Every local community has its own long-established cook. In the small village of Rojas de Cuauhtémoc, it is María Luiza Araceli Canseco Mendéz. Last year, she attended an event in Oaxaca City where chefs present traditional creations, dressed in historical clothing from their regions. “Once I finished primary school, I asked my father where to continue studying. He told me that I was a girl and that I would end up in the kitchen anyway, so I need not study,” Araceli Canseco Mendéz explains. She reluctantly accepted her destiny and immersed herself in Oaxacan cuisine, mostly through her grandmothers. “My father brought my food to perfection; he was very demanding,” she recalls as she stirs her estofado picadito, a traditional sauce of Rojas with a savory-sweet taste. She is about to serve it to the representatives who came to inaugurate a new street in the village. “I cook for free for the community. It is a service,” she says. “It is also a lot of responsibility as I have to know how much to cook so that everybody can eat. I feel very satisfied when people come and ask for the second round.” Araceli Canseco Mendéz is committed to passing down her knowledge by teaching local girls. “I have never been an egoist. When they ask me for recipes, I always share them. Before, there were more cooks in the village; now, we are only two left. If we do not want to share, who will cook in the future?”
While in the villages women still outweigh men in the kitchens, in Oaxaca City more and more men seek to become chefs. “Before, men worked outside. Due to migration to the US, there are more male chefs. The work in restaurants there is very hard so they search for men to employ them in the kitchens. And once these men come back to Mexico, they know the techniques, tendencies, and they open up their restaurants,” explains Daniel Giovanni García Díaz, the head chef and owner of Casa Taviche who studied to be a chef at the University of Puebla.
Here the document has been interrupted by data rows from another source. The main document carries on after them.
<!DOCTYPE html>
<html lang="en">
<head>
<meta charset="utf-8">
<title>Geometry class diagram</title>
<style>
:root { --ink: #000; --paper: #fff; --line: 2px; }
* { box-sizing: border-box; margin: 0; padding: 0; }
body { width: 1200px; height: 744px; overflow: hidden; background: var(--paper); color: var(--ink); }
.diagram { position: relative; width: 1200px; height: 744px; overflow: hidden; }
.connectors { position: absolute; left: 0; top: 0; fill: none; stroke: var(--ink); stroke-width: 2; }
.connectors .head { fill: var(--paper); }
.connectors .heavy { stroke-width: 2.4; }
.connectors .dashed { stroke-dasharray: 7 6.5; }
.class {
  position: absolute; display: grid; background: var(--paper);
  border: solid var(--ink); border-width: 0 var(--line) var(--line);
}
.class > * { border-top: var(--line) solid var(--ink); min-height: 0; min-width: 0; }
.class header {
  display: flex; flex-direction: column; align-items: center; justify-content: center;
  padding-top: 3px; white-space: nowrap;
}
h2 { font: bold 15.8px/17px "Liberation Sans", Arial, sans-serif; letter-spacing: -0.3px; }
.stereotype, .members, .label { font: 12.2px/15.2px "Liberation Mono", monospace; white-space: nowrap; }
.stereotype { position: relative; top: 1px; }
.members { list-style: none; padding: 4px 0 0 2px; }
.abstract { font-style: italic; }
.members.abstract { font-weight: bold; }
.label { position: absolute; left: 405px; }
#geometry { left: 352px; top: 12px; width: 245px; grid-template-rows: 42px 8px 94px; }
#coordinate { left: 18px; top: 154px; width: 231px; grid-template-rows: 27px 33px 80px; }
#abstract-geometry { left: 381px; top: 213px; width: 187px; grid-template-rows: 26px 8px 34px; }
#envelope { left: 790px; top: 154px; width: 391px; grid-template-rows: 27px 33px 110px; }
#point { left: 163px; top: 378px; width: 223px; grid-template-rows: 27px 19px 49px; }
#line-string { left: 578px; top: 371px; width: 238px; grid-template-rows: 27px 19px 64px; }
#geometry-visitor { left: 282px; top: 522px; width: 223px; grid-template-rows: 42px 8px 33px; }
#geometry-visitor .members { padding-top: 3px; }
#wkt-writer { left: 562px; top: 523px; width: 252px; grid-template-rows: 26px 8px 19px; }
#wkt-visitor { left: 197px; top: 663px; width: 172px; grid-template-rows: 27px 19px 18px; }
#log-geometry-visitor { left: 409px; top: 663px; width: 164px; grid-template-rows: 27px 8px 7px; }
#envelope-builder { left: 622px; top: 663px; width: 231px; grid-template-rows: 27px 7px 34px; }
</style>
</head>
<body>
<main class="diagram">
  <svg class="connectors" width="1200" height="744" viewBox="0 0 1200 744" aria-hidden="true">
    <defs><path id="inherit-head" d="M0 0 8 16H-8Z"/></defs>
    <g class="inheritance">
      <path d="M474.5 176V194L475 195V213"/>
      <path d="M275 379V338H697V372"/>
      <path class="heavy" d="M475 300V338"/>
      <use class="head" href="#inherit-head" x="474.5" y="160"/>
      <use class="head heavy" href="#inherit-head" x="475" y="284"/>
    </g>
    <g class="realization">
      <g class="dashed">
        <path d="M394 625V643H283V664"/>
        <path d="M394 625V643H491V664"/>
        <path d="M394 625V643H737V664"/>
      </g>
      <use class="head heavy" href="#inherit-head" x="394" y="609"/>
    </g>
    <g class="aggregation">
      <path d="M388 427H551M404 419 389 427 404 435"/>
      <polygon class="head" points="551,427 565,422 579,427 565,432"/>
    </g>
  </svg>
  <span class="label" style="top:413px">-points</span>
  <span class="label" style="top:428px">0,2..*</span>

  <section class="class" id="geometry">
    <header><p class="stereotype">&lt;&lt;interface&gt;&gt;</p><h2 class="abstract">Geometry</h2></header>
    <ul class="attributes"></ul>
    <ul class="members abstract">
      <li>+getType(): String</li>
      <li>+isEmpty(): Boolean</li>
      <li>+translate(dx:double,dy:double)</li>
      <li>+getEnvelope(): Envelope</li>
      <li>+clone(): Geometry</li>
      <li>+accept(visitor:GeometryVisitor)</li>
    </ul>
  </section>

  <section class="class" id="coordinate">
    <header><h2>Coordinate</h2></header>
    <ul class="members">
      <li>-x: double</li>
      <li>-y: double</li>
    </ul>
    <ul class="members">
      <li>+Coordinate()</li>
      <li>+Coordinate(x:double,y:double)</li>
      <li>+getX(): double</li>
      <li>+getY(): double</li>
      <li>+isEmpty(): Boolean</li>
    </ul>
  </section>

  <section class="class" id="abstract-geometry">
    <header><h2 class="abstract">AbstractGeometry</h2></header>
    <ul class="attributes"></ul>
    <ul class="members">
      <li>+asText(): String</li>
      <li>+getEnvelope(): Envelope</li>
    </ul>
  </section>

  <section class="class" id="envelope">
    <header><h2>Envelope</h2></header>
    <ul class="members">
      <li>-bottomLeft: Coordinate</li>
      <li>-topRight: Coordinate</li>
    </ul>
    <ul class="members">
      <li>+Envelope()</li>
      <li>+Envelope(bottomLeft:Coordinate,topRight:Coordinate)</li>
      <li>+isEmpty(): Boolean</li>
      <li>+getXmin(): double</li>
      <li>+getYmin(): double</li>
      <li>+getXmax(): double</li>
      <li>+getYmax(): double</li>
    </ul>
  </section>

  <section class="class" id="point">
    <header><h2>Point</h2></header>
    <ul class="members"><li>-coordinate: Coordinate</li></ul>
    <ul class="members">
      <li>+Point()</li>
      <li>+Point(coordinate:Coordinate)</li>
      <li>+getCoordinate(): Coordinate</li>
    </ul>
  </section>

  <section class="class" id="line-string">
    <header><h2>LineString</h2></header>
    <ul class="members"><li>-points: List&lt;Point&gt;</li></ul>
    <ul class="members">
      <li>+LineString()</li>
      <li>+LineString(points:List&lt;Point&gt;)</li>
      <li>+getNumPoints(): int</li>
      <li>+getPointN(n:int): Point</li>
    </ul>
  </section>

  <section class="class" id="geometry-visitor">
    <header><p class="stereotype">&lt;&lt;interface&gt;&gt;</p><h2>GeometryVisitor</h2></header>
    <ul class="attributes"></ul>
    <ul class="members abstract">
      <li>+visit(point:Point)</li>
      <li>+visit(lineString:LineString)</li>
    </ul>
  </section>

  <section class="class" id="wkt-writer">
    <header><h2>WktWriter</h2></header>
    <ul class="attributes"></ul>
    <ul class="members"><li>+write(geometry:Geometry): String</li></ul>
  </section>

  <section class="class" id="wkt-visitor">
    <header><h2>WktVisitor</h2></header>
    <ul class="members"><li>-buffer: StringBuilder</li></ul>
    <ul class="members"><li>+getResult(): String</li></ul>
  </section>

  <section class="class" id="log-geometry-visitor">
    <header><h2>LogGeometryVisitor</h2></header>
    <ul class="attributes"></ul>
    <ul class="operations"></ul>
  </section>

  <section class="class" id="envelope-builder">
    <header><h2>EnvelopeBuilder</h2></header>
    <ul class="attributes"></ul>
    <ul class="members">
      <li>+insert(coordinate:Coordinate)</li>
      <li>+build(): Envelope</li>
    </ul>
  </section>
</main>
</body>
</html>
García Díaz’s restaurant is decorated with vibrant pastel hues, giving it a lively and warm atmosphere that mimics the vibes of the city with its multicolored houses and constant cultural events that make one feel included. Casa Taviche, like many other restaurants in the city, is keen to bring back indigenous dishes. García Díaz established his restaurant with the idea to cook like his grandmother did and regularly travels to rural communities, asking traditional cooks and elderly people to reveal their insights. “It is specific for our restaurant to prepare meals that are rarely known. Sometimes I don’t even know them myself. For example, we serve a soup called masa de gato—thickened by sweetcorn that has a little bit of canela and a pinch of sugar. It is a little sweet and perfect for vegetarians or celiacs,” he explains. The chef purchases most of his ingredients from female vendors at a local market. They usually live in surrounding communities and only sell what grows in their own gardens or fields.
At Casa Taviche, the urge to reconnect with indigenous roots is revealed in the same itself: Taviche. “The name stands for a chilli that is fairly unknown. It’s our way to acknowledge it and spread the word about it,” García Díaz says. Cooking traditional meals and having in mind all the rituals and links that surround them, for many Oaxacans means to go back to their roots. They are doing it well and they will happily take you with them.
Listed as a cultural heritage by UNESCO, Mexican cuisine is connected to numerous indigenous traditions and cultures. The Mexican state of Oaxaca in particular thrives on its rich cultural history and its connection to food, being home to some of the country’s oldest cooking traditions. Want to read more about local cultures? Explore our travel section. For more FvF portraits from Mexico, see here.